## Assignment
What is needed is an exact copy of the records below, minus any pictures.

[Data records]
━━━━━━━━
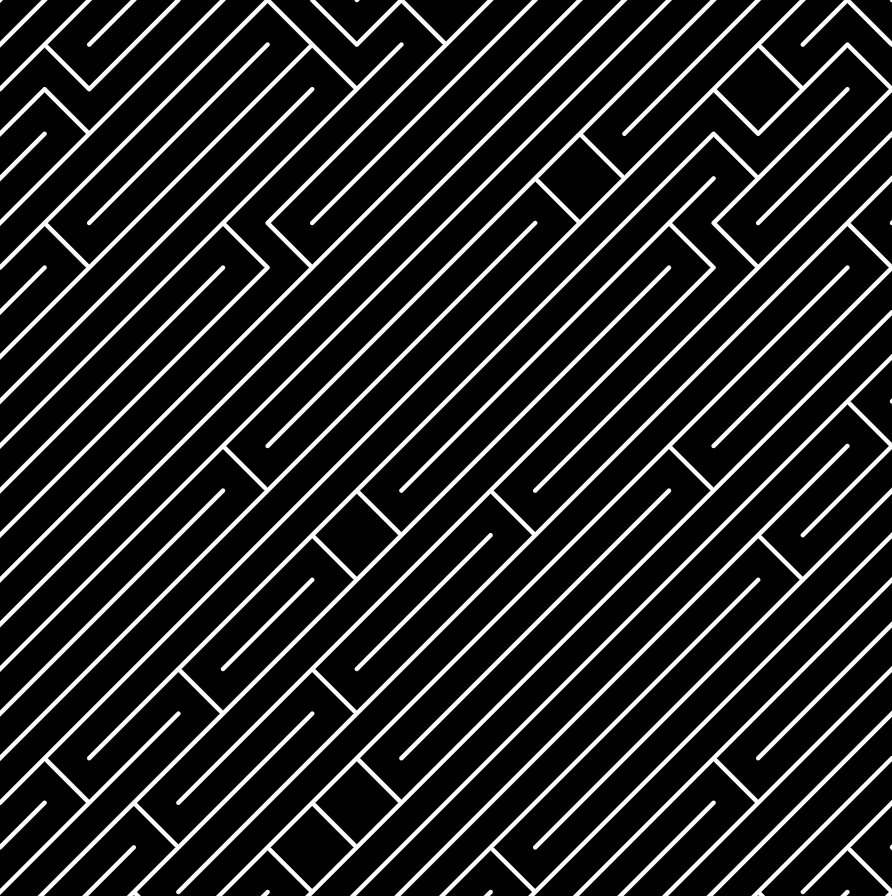
This pattern is drawn by a Shadertoy shader. Its source:

```glsl
// Diagonal maze: thin white round-capped strokes on black, mostly rising to the right.

const float CELLS_ACROSS = 20.0;
const float HALF_WIDTH = 0.0495;    // stroke half width, in cells
const float FALLING_SHARE = 0.095;  // share of cells whose stroke falls to the right
const vec3 BACKGROUND = vec3(0.0);
const vec3 STROKE = vec3(0.99);

float hash(vec2 p) {
    return fract(sin(dot(p, vec2(127.1, 311.7))) * 43758.5453);
}

float segmentDistance(vec2 p, vec2 a, vec2 b) {
    vec2 pa = p - a, ba = b - a;
    float t = clamp(dot(pa, ba) / dot(ba, ba), 0.0, 1.0);
    return length(pa - ba * t);
}

// Distance to the one diagonal of a cell; y runs downward.
float cellDistance(vec2 p, vec2 cell, float fallingShare) {
    float falling = step(hash(cell + 3.0), fallingShare);
    vec2 start = cell + vec2(0.0, 1.0 - falling);
    vec2 end = cell + vec2(1.0, falling);
    return segmentDistance(p, start, end);
}

// Nearest stroke, with neighbours included so that round caps cross cell borders.
float mazeDistance(vec2 p, float fallingShare) {
    float nearest = 1e3;
    for (int y = -1; y <= 1; y++)
        for (int x = -1; x <= 1; x++) {
            vec2 cell = floor(p) + vec2(x, y);
            nearest = min(nearest, cellDistance(p, cell, fallingShare));
        }
    return nearest;
}

void mainImage(out vec4 fragColor, in vec2 fragCoord) {
    // Square cells, counted from the top left corner
    float pixel = CELLS_ACROSS / iResolution.x;
    vec2 p = vec2(fragCoord.x, iResolution.y - fragCoord.y) * pixel;

    // Edge ramp one pixel wide
    float d = mazeDistance(p, FALLING_SHARE);
    float coverage = clamp(0.5 + (HALF_WIDTH - d) / pixel, 0.0, 1.0);
    fragColor = vec4(mix(BACKGROUND, STROKE, coverage), 1.0);
}
```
━━━━━━━━
## Reply
This pattern is drawn by a Shadertoy shader. Its source:

```glsl
// Diagonal maze: thin white round-capped strokes on black, mostly rising to the right.

const float CELLS_ACROSS = 20.0;
const float HALF_WIDTH = 0.0495;    // stroke half width, in cells
const float FALLING_SHARE = 0.095;  // share of cells whose stroke falls to the right
const vec3 BACKGROUND = vec3(0.0);
const vec3 STROKE = vec3(0.99);

float hash(vec2 p) {
    return fract(sin(dot(p, vec2(127.1, 311.7))) * 43758.5453);
}

float segmentDistance(vec2 p, vec2 a, vec2 b) {
    vec2 pa = p - a, ba = b - a;
    float t = clamp(dot(pa, ba) / dot(ba, ba), 0.0, 1.0);
    return length(pa - ba * t);
}

// Distance to the one diagonal of a cell; y runs downward.
float cellDistance(vec2 p, vec2 cell, float fallingShare) {
    float falling = step(hash(cell + 3.0), fallingShare);
    vec2 start = cell + vec2(0.0, 1.0 - falling);
    vec2 end = cell + vec2(1.0, falling);
    return segmentDistance(p, start, end);
}

// Nearest stroke, with neighbours included so that round caps cross cell borders.
float mazeDistance(vec2 p, float fallingShare) {
    float nearest = 1e3;
    for (int y = -1; y <= 1; y++)
        for (int x = -1; x <= 1; x++) {
            vec2 cell = floor(p) + vec2(x, y);
            nearest = min(nearest, cellDistance(p, cell, fallingShare));
        }
    return nearest;
}

void mainImage(out vec4 fragColor, in vec2 fragCoord) {
    // Square cells, counted from the top left corner
    float pixel = CELLS_ACROSS / iResolution.x;
    vec2 p = vec2(fragCoord.x, iResolution.y - fragCoord.y) * pixel;

    // Edge ramp one pixel wide
    float d = mazeDistance(p, FALLING_SHARE);
    float coverage = clamp(0.5 + (HALF_WIDTH - d) / pixel, 0.0, 1.0);
    fragColor = vec4(mix(BACKGROUND, STROKE, coverage), 1.0);
}
```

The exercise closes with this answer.